This model will enable you to use Four methods to evaluate your investment. Easy step-by-step instructions will guide you through the process.

You are wondering, should you invest X amount of money in a new venture or should you reject it?

My response is to base your decision on

**Net Present Value rule:**Net present value rule recognizes the time value of money: the fact that a dollar today is worth more than a dollar tomorrow. Today's dollar can be invested right now and start earning interest right now.

Follow these steps:

1. Forecast the cash flow generated by new venture over its economic life.

2. Determine the appropriate opportunity cost of capital. (Look at the stock market and find a firm with comparable level of risk).

3. Discount the cash flow.

4. Find PV (present value)

5. Find NPV (net preset value)

You should look at a project as if it is an independent company which assets is project X. The cash flow that you need to analyze is the free cash flow of such company, which is: Expected Earning (revenue) – cost – investment.

The most difficult part is to

**calculate discount rate**. You should see it as a choice between an opportunity of investing in the project and opportunity of investing in the capital market. In other words, instead of giving a green light to the project, you can always give the money to shareholders and let them invest it or you can invest in stock market.

Then apply PV and NPV formula.

NPV leads to more sound investment decisions. However, I would like to introduce other methods that are used to evaluate investment.

1. Payback method.

2. Average return on book value.

3. Internal rate of return.

1.

**Payback method** – initial investment of a project should be recoverable within some specified cutoff period. The payback period is calculated by counting the number of years it takes to forecasted cash flow to equal initial investment. This method does not take into account the fact that different projects have different level of risk. The decision is based on a cutoff year accepted by the company. If a company accepts payback rule of 1, then both projects are unacceptable, if a company accepts payback rule of 4 than both projects are attractive. The rule treats all cash inflows before cutoff date equally and it ignores money coming in after cutoff date.

2.

**Average return on book value.** To calculate the return on book value you need to divide the average estimated profits by the average book value of the investment. The rule does not consider the timing of cash flow but rather only average accounting income. There two series problems with this approach. First, because the method considers only averages, it does not recognize the fact that immediate receipts are more valuable than future ones. The average return on book value treats distant cash flows as valuable as the immediate ones. Second, accounting income and cash flows are usually very different. The decision on either to accept a project or reject it will depend on a company accepted average return on book value, which is usually current book return. As a result, a company with a high book return on existing business may tend to reject a good future project.
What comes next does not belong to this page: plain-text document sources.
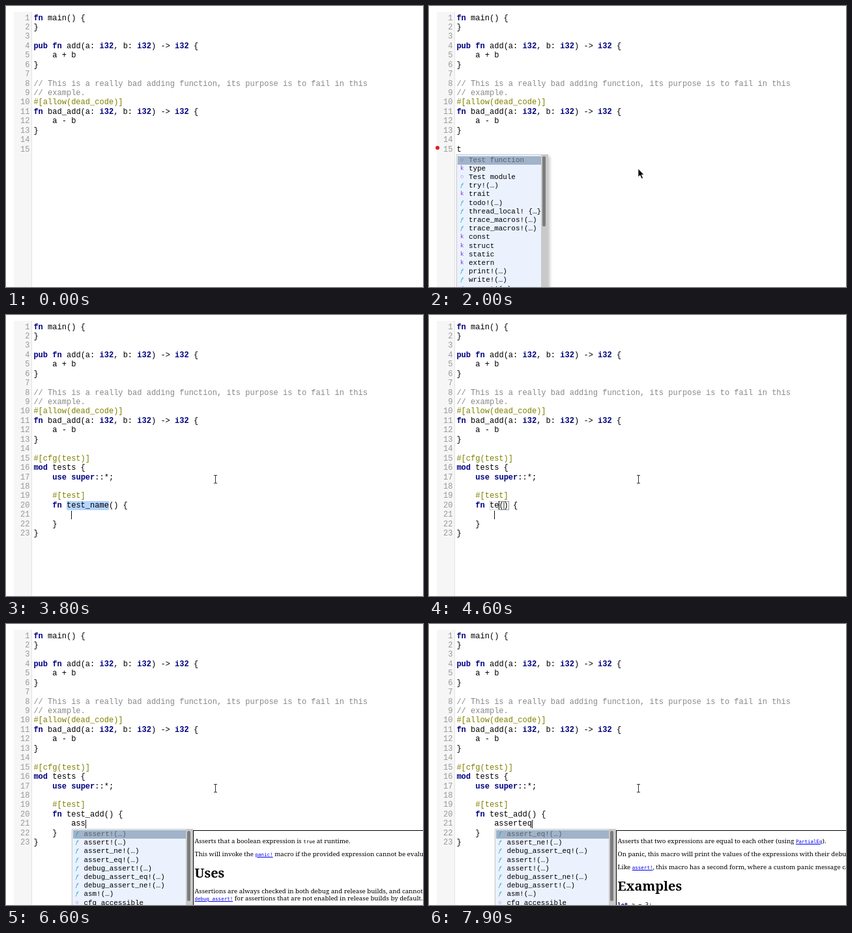
An HTML page that plays this animation: 640 by 432 pixels, repeating every 8 s.

```html
<!DOCTYPE html>
<html lang="en">
<head>
<meta charset="utf-8">
<title>Code completion</title>
<style>
html, body { margin: 0; width: 100%; height: 100%; overflow: hidden; background: #fff; }
#stage { position: relative; width: 640px; height: 432px; overflow: hidden; font: 12.04px/14.44px "Liberation Mono", monospace; color: #000; }
#stage * { position: absolute; white-space: pre; box-sizing: border-box; }
#stage span, #stage b, #stage u { position: static; }
.gutter { left: 12px; top: 9px; width: 28px; height: 423px; background: #f6f6f6; border-right: 1px solid #e4e4e4; }
.nums { right: 603.5px; top: 11.5px; text-align: right; color: #999; }
.code { left: 42.4px; top: 11.5px; }
.code b, .doc b { color: #000080; }
.rem { color: #888; }
.attr { color: #808000; }
.dot { left: 10px; top: 215px; width: 6px; height: 6px; border-radius: 50%; background: #e02020; }
.bar { width: 1px; height: 13px; background: #111; }
.bracket { width: 8px; height: 14px; border: 1px solid #999; }
.field { height: 14px; border: 1px dotted #bbb; }
.picked { height: 14px; background: #b5d5ff; }
.popup { height: 300px; background: #ebf2fe; border: 1px solid #ccc; box-shadow: 2px 3px 5px rgba(0,0,0,.25); font-size: 10.9px; line-height: 13.2px; }
.row { left: 1px; right: 10px; height: 13.2px; overflow: hidden; }
.row.on { background: #a0b3c9; color: #59606e; }
.row i, .row em { left: 4px; font-size: 9px; font-style: normal; color: #7a38d8; }
.row em { color: #18a5c5; font-style: italic; }
.row span { margin-left: 17px; }
.track { right: 0; top: 0; width: 10px; height: 100%; background: #c9c9c9; }
.thumb { right: 3px; top: 2px; width: 5px; height: 108px; border-radius: 3px; background: #7c7c7c; }
.doc { background: #fff; border: 1px solid #000; overflow: hidden; font: 9.7px/12px "Noto Serif", serif; }
.doc > div { left: 1.5px; }
.doc h1 { position: static; margin: 0; font-size: 20px; line-height: 12px; }
.doc u, .doc span { font: 7.5px "DejaVu Sans Mono", monospace; }
.doc u { color: #0000ee; }
svg { overflow: visible; }
</style>
</head>
<body>
<div id="stage"></div>
<script>
const LOOP = 8000, stage = document.getElementById('stage');
const CHAR = 7.225, LINE = 14.44;
const colX = c => 42.4 + c * CHAR, lineY = n => 11.5 + (n - 1) * LINE;

// Key times in ms
const CLICK = 550, ACCEPT = 3650, TAB = 5550;
const HINT = [1250, 2250];
const NAME = [4250, 4450, 4650, 4750, 4850, 5050, 5250, 5450];
const CALL = [6250, 6450, 6550, 6750, 6850, 7150, 7450, 7650];
const KEYS = [CLICK, ...HINT, ACCEPT, ...NAME, TAB, ...CALL];

const BASE = `fn main() {
}

pub fn add(a: i32, b: i32) -> i32 {
    a + b
}

// This is a really bad adding function, its purpose is to fail in this
// example.
#[allow(dead_code)]
fn bad_add(a: i32, b: i32) -> i32 {
    a - b
}

`;
const tests = (name, call) => `#[cfg(test)]
mod tests {
    use super::*;

    #[test]
    fn ${name}() {
        ${call}
    }
}`;

// Kind prefix: k keyword, f macro, o snippet
const LISTS = {
  t: 'oTest function,ktype,oTest module,ftry!(…),ktrait,ftodo!(…),fthread_local! {…},ftrace_macros!(…),ftrace_macros!(…),kconst,kstruct,kstatic,kextern,fprint!(…),fwrite!(…),fconcat!(…)',
  tm: 'ftrace_macros!(…),ftrace_macros!(…),oTest module,ktrait,ktype,oTest function,fthread_local! {…},ftry!(…),ftodo!(…),kimpl,kenum,kstruct,kmod,kconst,kstatic,kextern',
  assert: 'fassert!(…),fassert!(…),fassert_ne!(…),fassert_eq!(…),fdebug_assert!(…),fdebug_assert_eq!(…),fdebug_assert_ne!(…),fasm!(…),ocfg_accessible',
  asserteq: 'fassert_eq!(…),fassert_ne!(…),fdebug_assert_eq!(…),fassert!(…),fassert!(…),fdebug_assert_ne!(…),fdebug_assert!(…),fasm!(…),ocfg_accessible'
};
// Pairs of line centre and text
const DOCS = {
  trace: [[17, 'Enables or disables tracing functionality used for debugging other macros.']],
  assert: [
    [17, 'Asserts that a boolean expression is <span>true</span> at runtime.'],
    [37, 'This will invoke the <u>panic!</u> macro if the provided expression cannot be evaluated to <span>true</span>.'],
    [66, '<h1>Uses</h1>'],
    [94, 'Assertions are always checked in both debug and release builds, and cannot be disabled. See'],
    [105, '<u>debug_assert!</u> for assertions that are not enabled in release builds by default.']],
  asserteq: [
    [17, 'Asserts that two expressions are equal to each other (using <u>PartialEq</u>).'],
    [37, 'On panic, this macro will print the values of the expressions with their debug representations.'],
    [57, 'Like <u>assert!</u>, this macro has a second form, where a custom panic message can be provided.'],
    [86, '<h1>Examples</h1>'],
    [115, '<span style="font-size:8.8px"><b>let</b> a = 3;</span>']]
};

const typed = (word, times, t) => word.slice(0, times.filter(k => k <= t).length);
const box = (cls, x, y, w, body = '', h) =>
  `<div class="${cls}" style="left:${x}px;top:${y}px;${w ? `width:${w}px;` : ''}${h ? `height:${h}px` : ''}">${body}</div>`;
const bar = (col, line) => box('bar', Math.round(colX(col)), lineY(line) + .5);

function paint(line) {
  if (line.startsWith('//')) return `<span class="rem">${line}</span>`;
  if (/^\s*#/.test(line)) return `<span class="attr">${line}</span>`;
  return line.replace(/>/g, '&gt;').replace(/\b(fn|pub|mod|use|super|i32)\b/g, '<b>$1</b>');
}

function popup(x, y, w, list, sel) {
  const rows = list.split(',').map((item, i) => {
    const icon = { k: '<i>k</i>', f: '<em>ƒ</em>', o: '<i style="opacity:.8">○</i>' }[item[0]];
    return `<div class="row${i === sel ? ' on' : ''}" style="top:${1.5 + i * 13.2}px">${icon}<span>${item.slice(1)}</span></div>`;
  });
  return box('popup', x, y, w, rows.join('') + '<div class="track"></div><div class="thumb"></div>');
}

const doc = (x, y, w, h, lines) =>
  box('doc', x, y, w, lines.map(([c, s]) => `<div style="top:${c - 7}px">${s}</div>`).join(''), h);

function mouse(t) {
  if (t < 50) return '';
  const k = Math.min(1, (t - 50) / 500), p = k * (2 - k);
  const x = 638 - 317.5 * p, y = 428 - 178 * p;
  const shape = t < ACCEPT
    ? '<path d="M0 0V13L3 10.3L5.2 15.5L7.5 14.5L5.3 9.5H9Z" fill="#000" stroke="#fff" stroke-width=".8"/>'
    : '<path d="M-2 -3.5H3M-2 8.5H3M.5 -3.5V8.5" fill="none" stroke="#333"/>';
  return `<svg width="10" height="17" style="left:${x}px;top:${y}px">${shape}</svg>`;
}

function scene(t) {
  const inserted = t >= ACCEPT;
  const hint = typed('tm', HINT, t), call = typed('asserteq', CALL, t);
  const name = t < NAME[0] ? 'test_name' : typed('test_add', NAME, t);
  const lines = (BASE + (inserted ? tests(name, call) : hint)).split('\n');
  const last = KEYS.filter(k => k <= t).pop();
  const lit = t >= CLICK && (t - last) % 1000 < 500;
  const inName = inserted && t < TAB, end = 7 + name.length;
  let html = '<div class="gutter"></div>' +
    `<div class="nums">${lines.map((_, i) => i + 1).join('\n')}</div>`;

  if (inName) {
    const y = lineY(20), w = name.length * CHAR;
    html += t < NAME[0]
      ? box('picked', colX(7), y, w)
      : box('field', colX(7), y, w) +
        box('bracket', colX(end), y) + box('bracket', colX(end + 1), y);
    html += bar(8, 21);
  }
  html += `<div class="code">${lines.map(paint).join('\n')}</div>`;
  if (lit) {
    if (!inserted) html += bar(hint.length, 15);
    else if (!inName) html += bar(8 + call.length, 21);
    else if (t >= NAME[0]) html += bar(end, 20);
  }

  if (!inserted && t >= 1350) {
    const wide = hint === 'tm';
    const sel = !wide || t < 3150 ? 0 : t < 3400 ? 1 : 2;
    html += '<div class="dot"></div>' + popup(42, 228, wide ? 187 : 141, LISTS[hint], sel);
    if (wide && sel < 2) html += doc(229, 231 + sel * 13.2, 349, 34, DOCS.trace);
  }
  if (call && t >= 6350) {
    const key = call.length > 6 ? 'asserteq' : 'assert';
    html += popup(100.5, 314.5, 186.5, LISTS[key], 0) + doc(287, 317, 420, 200, DOCS[key]);
  }
  return html + mouse(t);
}

let shown;
function frame() {
  const html = scene(performance.now() % LOOP);
  if (html !== shown) stage.innerHTML = shown = html;
  requestAnimationFrame(frame);
}
frame();
</script>
</body>
</html>
```
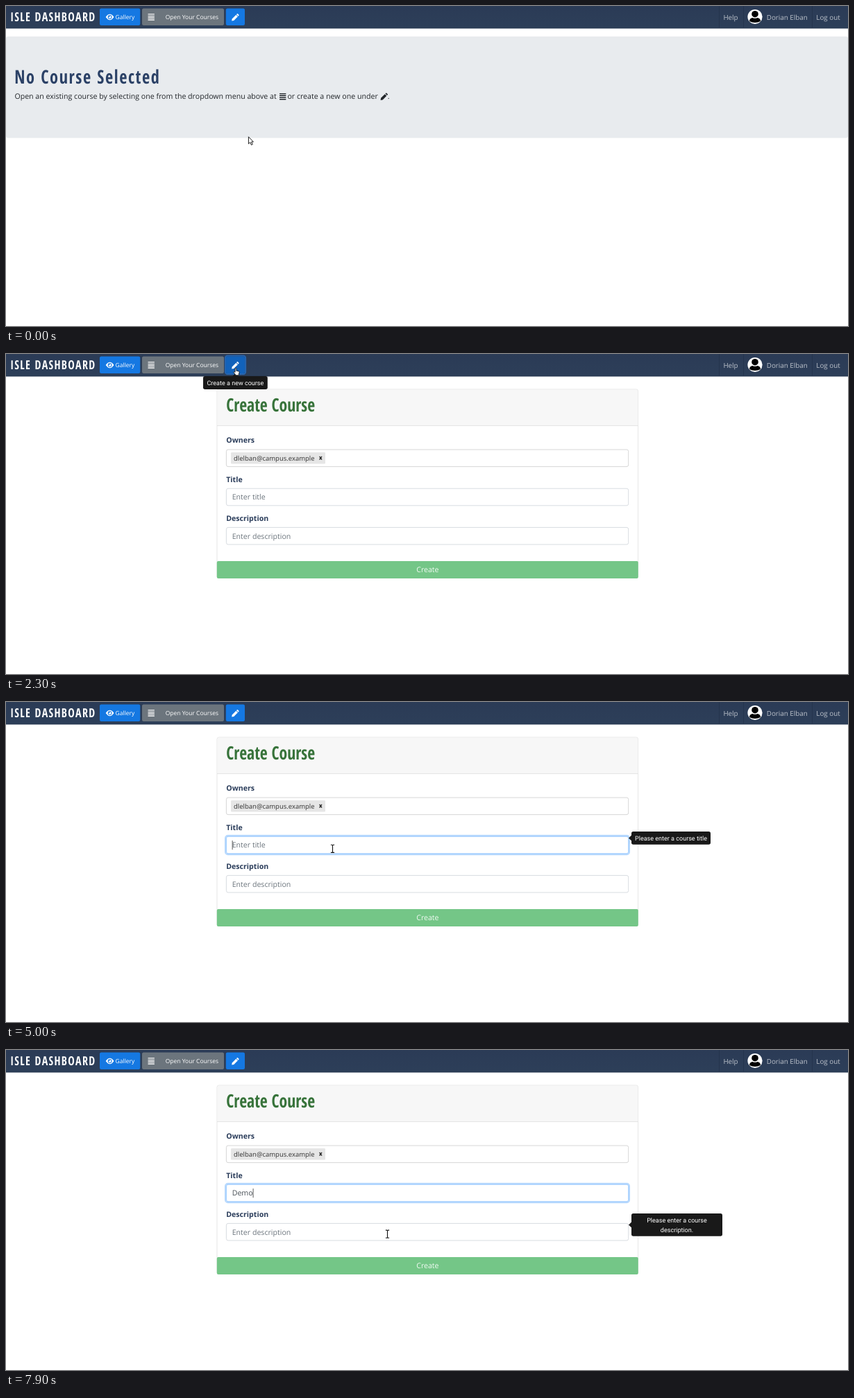
An HTML page that plays this animation: 1213 px wide and 462 px high, repeating every 8000 ms.

```html
<!DOCTYPE html>
<html lang="en">
<head>
<meta charset="utf-8">
<title>Create a course</title>
<style>
  html, body { margin: 0; width: 100%; height: 100%; overflow: hidden; background: #fff; }
  svg { display: block; width: 100%; height: 100%; }
  text { font-family: "Open Sans", "Noto Sans", sans-serif; font-size: 10.62px; white-space: pre; text-rendering: geometricPrecision; }
  .head { font-family: "Open Sans Condensed", "Open Sans", sans-serif; font-stretch: condensed; font-weight: 700; }
  .label { font-weight: 700; fill: #2a3c5a; }
  .hint { fill: #6c757d; }
  .button { font-size: 8.5px; fill: #fff; }
  .nav { font-size: 9.8px; fill: #bcc2cb; }
  .tip text { font-family: Roboto, "Open Sans", sans-serif; font-size: 9.04px; fill: #fff; text-anchor: middle; }
</style>
</head>
<body>
<svg id="stage" viewBox="0 0 1213 462" preserveAspectRatio="none"></svg>
<script>
const LOOP = 8000;
const NARROW = .893; // headings use a face slimmer than the condensed one
const stage = document.getElementById('stage');

// Markup helpers
const text = (x, y, str, attrs = '') => `<text x="${x}" y="${y}" ${attrs}>${str}</text>`;
const rect = (x, y, w, h, fill, attrs = '') =>
  `<rect x="${x}" y="${y}" width="${w}" height="${h}" fill="${fill}" ${attrs}/>`;
const path = (d, attrs) => `<path d="${d}" ${attrs}/>`;
const head = (x, y, str, size, fill, spacing = 0) =>
  `<text class="head" transform="translate(${x} ${y}) scale(${NARROW} 1)"
    letter-spacing="${spacing / NARROW}" style="font-size:${size}px" fill="${fill}">${str}</text>`;

const listIcon = (x, y, fill) =>
  [0, 2.7, 5.4, 8.1].map(dy => rect(x, y + dy, 9.4, 1.4, fill, 'rx=".3"')).join('');
const pencil = (x, y, fill) => `<g transform="translate(${x} ${y}) scale(1.05)" fill="${fill}">` +
  path('M0 10L.5 7.1 5.9 1.7 8.3 4.1 2.9 9.5Z', '') +
  path('M6.5 1.1L7.3 .3Q7.8 -.2 8.3 .3L9.7 1.7Q10.2 2.2 9.7 2.7L8.9 3.5Z', '') + '</g>';
const input = (y, id) =>
  rect(317.4, y, 579.3, 24.6, '#fff', `id="${id}" rx="2.6" stroke="#ced4da" stroke-width=".8"`);

function tip(id, x, y, w, h, lines, arrow) {
  const first = y + h / 2 + 3.3 - (lines.length - 1) * 6.8;
  return `<g id="${id}" class="tip">` + rect(x, y, w, h, '#191919', 'rx="2.7"') +
    path(arrow, 'fill="#191919"') +
    lines.map((s, i) => text(x + w / 2, first + i * 13.6, s)).join('') + '</g>';
}
const leftArrow = y => `M897 ${y}L901.2 ${y - 4.2}V${y + 4.2}Z`;

const navbar =
  rect(0, 0, 1213, 32.3, 'url(#bar)') + rect(0, 31.5, 1213, .8, '#25344c') +
  head(6.2, 22.4, 'ISLE DASHBOARD', 17.9, '#fff', 1.33) +
  rect(135, 3.4, 58.3, 24.6, '#1578e2', 'rx="2.2"') +
  path('M143.7 16Q149.6 7.6 155.5 16Q149.6 24.4 143.7 16Z', 'fill="#fff"') +
  '<circle cx="149.6" cy="16" r="3" fill="#1578e2"/><circle cx="149.6" cy="16" r="2" fill="#fff"/>' +
  '<circle cx="148.8" cy="15.2" r=".9" fill="#1578e2"/>' +
  text(157.6, 19.3, 'Gallery', 'class="button"') +
  rect(196, 3.4, 118, 24.6, '#6c757d', 'rx="2.2"') + listIcon(204.5, 11.2, '#fff') +
  text(229.7, 19.3, 'Open Your Courses', 'class="button"') +
  rect(315.9, 2.4, 29.2, 26.6, 'none', 'id="pencilRing" rx="3.2" stroke="#2381ec" stroke-width="2"') +
  rect(316.8, 3.4, 27.2, 24.6, '#1578e2', 'id="pencilButton" rx="2.2"') +
  pencil(325.2, 11, '#fff') +
  [1027, 1062, 1161].map(x => rect(x, 0, .8, 31.5, '#24334b')).join('') +
  text(1033.4, 19.6, 'Help', 'class="nav"') +
  '<circle cx="1079" cy="15.5" r="10.6" fill="#fff"/><circle cx="1079" cy="11.7" r="4.8" fill="#000"/>' +
  path('M1070.9 22.1Q1071.2 17.2 1075.6 16.9Q1079 18.6 1082.4 16.9Q1086.8 17.2 1087.1 22.1Q1079 26 1070.9 22.1Z', 'fill="#000"') +
  text(1095.8, 19.6, 'Dorian Elban', 'class="nav"') +
  text(1167.3, 19.6, 'Log out', 'class="nav"');

const welcome = '<g id="welcome">' + rect(0, 44, 1213, 146.5, '#e8ebee', 'rx="3.2"') +
  head(12.2, 112, 'No Course Selected', 27.2, '#2b4166', 1.6) +
  text(12.4, 134.4, 'Open an existing course by selecting one from the dropdown menu above at', 'fill="#212529"') +
  listIcon(394, 125.9, '#212529') +
  text(405.4, 134.4, 'or create a new one under', 'fill="#212529"') +
  pencil(539.6, 125.4, '#212529') + text(549.8, 134.4, '.', 'fill="#212529"') + '</g>';

const form = '<g id="form">' +
  rect(304, 51, 606.6, 272.6, '#fff', 'id="card" rx="2.7" stroke="#dfdfdf" stroke-width=".8"') +
  path('M304.4 103.2V54Q304.4 51.4 307 51.4H907.6Q910.2 51.4 910.2 54V103.2Z', 'fill="#f7f7f7"') +
  rect(304, 103, 606.6, .8, '#dfdfdf') +
  head(317.2, 83, 'Create Course', 26.56, '#37733a') +
  text(317.2, 128.4, 'Owners', 'class="label"') + input(138, 'owners') +
  rect(324, 142, 136, 16.6, '#e6e6e6', 'rx="1.3"') +
  text(328, 153.6, 'dlelban@campus.example', 'style="font-size:9.5px" fill="#333"') +
  path('M451.6 147.9L455 152.5M455 147.9L451.6 152.5', 'stroke="#222" stroke-width="1.3"') +
  text(317.2, 184.8, 'Title', 'class="label"') +
  rect(316, 192.9, 582, 27.2, 'none', 'id="titleRing" rx="3.6" stroke-width="2.1"') +
  input(194.2, 'title') +
  text(325.7, 210.2, 'Enter title', 'id="titleHint" class="hint"') +
  text(325.7, 210.2, '', 'id="typed" fill="#495057"') +
  rect(0, 200, .8, 13.2, '#333', 'id="caret"') +
  text(317.2, 230.6, 'Title must be at least three characters', 'id="error" style="font-size:8.5px" fill="#dc3545"') +
  '<g id="lower">' +
  text(317.2, 241.2, 'Description', 'class="label"') + input(250.4, 'description') +
  text(325.7, 266.6, 'Enter description', 'class="hint"') +
  rect(303.8, 299, 607, 25, '#74c687', 'rx="2"') +
  text(607.4, 315.1, 'Create', 'fill="#f1faf3" text-anchor="middle"') +
  '</g></g>';

const tips =
  tip('tipCreate', 284, 32, 92.8, 19, ['Create a new course'], 'M330.4 28L326.2 32.2H334.6Z') +
  tip('tipOwners', 901, 116.8, 131, 46.2,
    ['Enter list of email addresses', 'denoting the administrators', 'for this course'], leftArrow(140)) +
  tip('tipTitle', 901, 187, 114, 18.8, ['Please enter a course title'], leftArrow(196.4)) +
  tip('tipDescription', 901, 236, 131, 32.8, ['Please enter a course', 'description.'], leftArrow(252.4));

const beam = 'M-2.6 -5.6H-1Q0 -5.6 0 -4.6Q0 -5.6 1 -5.6H2.6M0 -4.6V4.6M-2.6 5.6H-1Q0 5.6 0 4.6Q0 5.6 1 5.6H2.6';
const cursors =
  '<g id="arrow">' + path('M.4 .8V11L2.8 8.8 4.4 12.6 6.2 11.8 4.6 8.1H7.4Z',
    'fill="#fff" stroke="#111" stroke-width=".95" stroke-linejoin="round"') + '</g>' +
  '<g id="hand">' + path('M-.9 6.3V1.2Q-.9 .3 0 .3T.9 1.2V4.2L4.1 4.9Q5.2 5.2 5.1 6.5L4.4 9V10.8H-.6V9.4L-3 6.7Q-3.3 5.7-2.2 5.6Z',
    'fill="#fff" stroke="#111" stroke-width=".85" stroke-linejoin="round"') + '</g>' +
  '<g id="beam" fill="none">' + path(beam, 'stroke="#fff" stroke-width="2.2"') +
  path(beam, 'stroke="#111" stroke-width="1.1"') + '</g>';

stage.innerHTML = '<defs><linearGradient id="bar" x2="0" y2="1"><stop stop-color="#2b3b56"/>' +
  '<stop offset="1" stop-color="#2d3f59"/></linearGradient></defs>' +
  rect(0, 0, 1213, 462, '#fff') + navbar + welcome + form + tips + cursors;

const el = {};
stage.querySelectorAll('[id]').forEach(node => el[node.id] = node);

// Each track lists [start time, value...]; a value holds until the next start.
const tracks = {
  tipCreate: [[0, 0], [1600, .3], [1700, .7], [1800, 1], [3000, .5], [3200, 0]],
  tipOwners: [[0, 0], [3400, .26], [3600, 1], [4400, 0]],
  tipTitle: [[0, 0], [4400, 1], [7500, 0]],
  tipDescription: [[0, 0], [7700, .35], [7900, 1]],
  pencilRing: [[0, 0], [2300, .6], [2400, .75], [4800, .35], [5000, 0]],
  titleRing: [[0, 0], [4800, .5], [5000, 1]]
};
const pencilFill = [[0, '#1578e2'], [1500, '#1369c6'], [2200, '#1262ba'], [3000, '#1578e2']];
const typing = [[0, ''], [5400, 'D'], [5800, 'De'], [6000, 'Dem'], [6200, 'Demo']];
const pointer = [
  [1400, 335, 41, 'arrow'], [1500, 333, 30, 'arrow'], [1600, 332, 25, 'hand'],
  [1700, 331.3, 22, 'hand'], [1800, 331, 20, 'hand'], [3000, 384, 46, 'arrow'],
  [3200, 446, 92, 'arrow'], [3400, 471, 128, 'arrow'], [3600, 471, 133, 'arrow'],
  [4000, 471, 163, 'arrow'], [4400, 470.5, 211, 'beam'], [4600, 470.5, 211.8, 'beam'],
  [7500, 548, 277, 'arrow'], [7700, 550, 266.6, 'beam'], [7900, 549.5, 265.7, 'beam']
];
const at = (track, t) => track.reduce((now, step) => step[0] <= t ? step : now);
const show = (node, on) => node.style.display = on ? '' : 'none';

function pointerAt(t) {
  if (t >= 1400) return at(pointer, t).slice(1);
  const k = Math.min(9, Math.max(0, Math.floor(t / 100) - 4)) / 9;
  return [349 + 20 * k - 31 * k * k, 188 - 134 * k, 'arrow'];
}

function draw(t) {
  for (const id in tracks) el[id].setAttribute('opacity', at(tracks[id], t)[1]);
  el.pencilButton.setAttribute('fill', at(pencilFill, t)[1]);
  show(el.welcome, t < 2300);
  show(el.form, t >= 2300);

  const typed = at(typing, t)[1];
  const invalid = typed.length > 0 && typed.length < 3;
  const red = invalid && t >= 5800;
  el.typed.textContent = typed;
  show(el.titleHint, !typed);
  show(el.caret, t >= 4800);
  el.caret.setAttribute('x', 325.7 + (typed ? el.typed.getComputedTextLength() : 0));
  el.titleRing.setAttribute('stroke', red ? '#f6cdd1' : '#b8d9fd');
  el.title.setAttribute('stroke', red ? '#dc3545' : t >= 4800 ? '#80bdff' : '#ced4da');
  el.owners.setAttribute('stroke', t >= 4000 && t < 4400 ? '#b3b3b3' : '#cccccc');

  const shift = invalid ? 15.4 : 0;
  show(el.error, invalid);
  el.lower.setAttribute('transform', `translate(0 ${shift})`);
  el.card.setAttribute('height', 272.6 + shift);

  const [x, y, kind] = pointerAt(t);
  for (const id of ['arrow', 'hand', 'beam']) show(el[id], id === kind);
  el[kind].setAttribute('transform', `translate(${x} ${y})`);
}

const start = performance.now();
function tick() {
  draw((performance.now() - start) % LOOP);
  requestAnimationFrame(tick);
}
tick();
</script>
</body>
</html>
```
Or a company with low book returns on existing business may accept bad projects.

3.

**Internal Rate of Return**. The internal rate of return is defined as the discount rate that makes NPV (net present value) equal to zero. The IRR (internal rate of return) rule is to accept a project if the IRR is higher than opportunity cost of capital. If it is than it means that the project has positive NPV.

There are a couple of drawbacks when applying IRR rule.

3.1 The IRR rule, to accept projects with IRR higher than opportunity cost of capital, works only if we are investing money (landing it). If we analyze project where we are borrowing money, we would look for IRR which is lower than opportunity cost of capital.

3.2 The IRR rule may not work with projects that have double change in the flow of cash stream (mixed inflows and outflows throughout the project life).

- IRR rule may show a rate which is higher than opportunity cost of capital, however NRV may be negative.

- A project may have multiple internal rates of return.

- A project may not have IRR.

In such cases IRR method will not be adequate.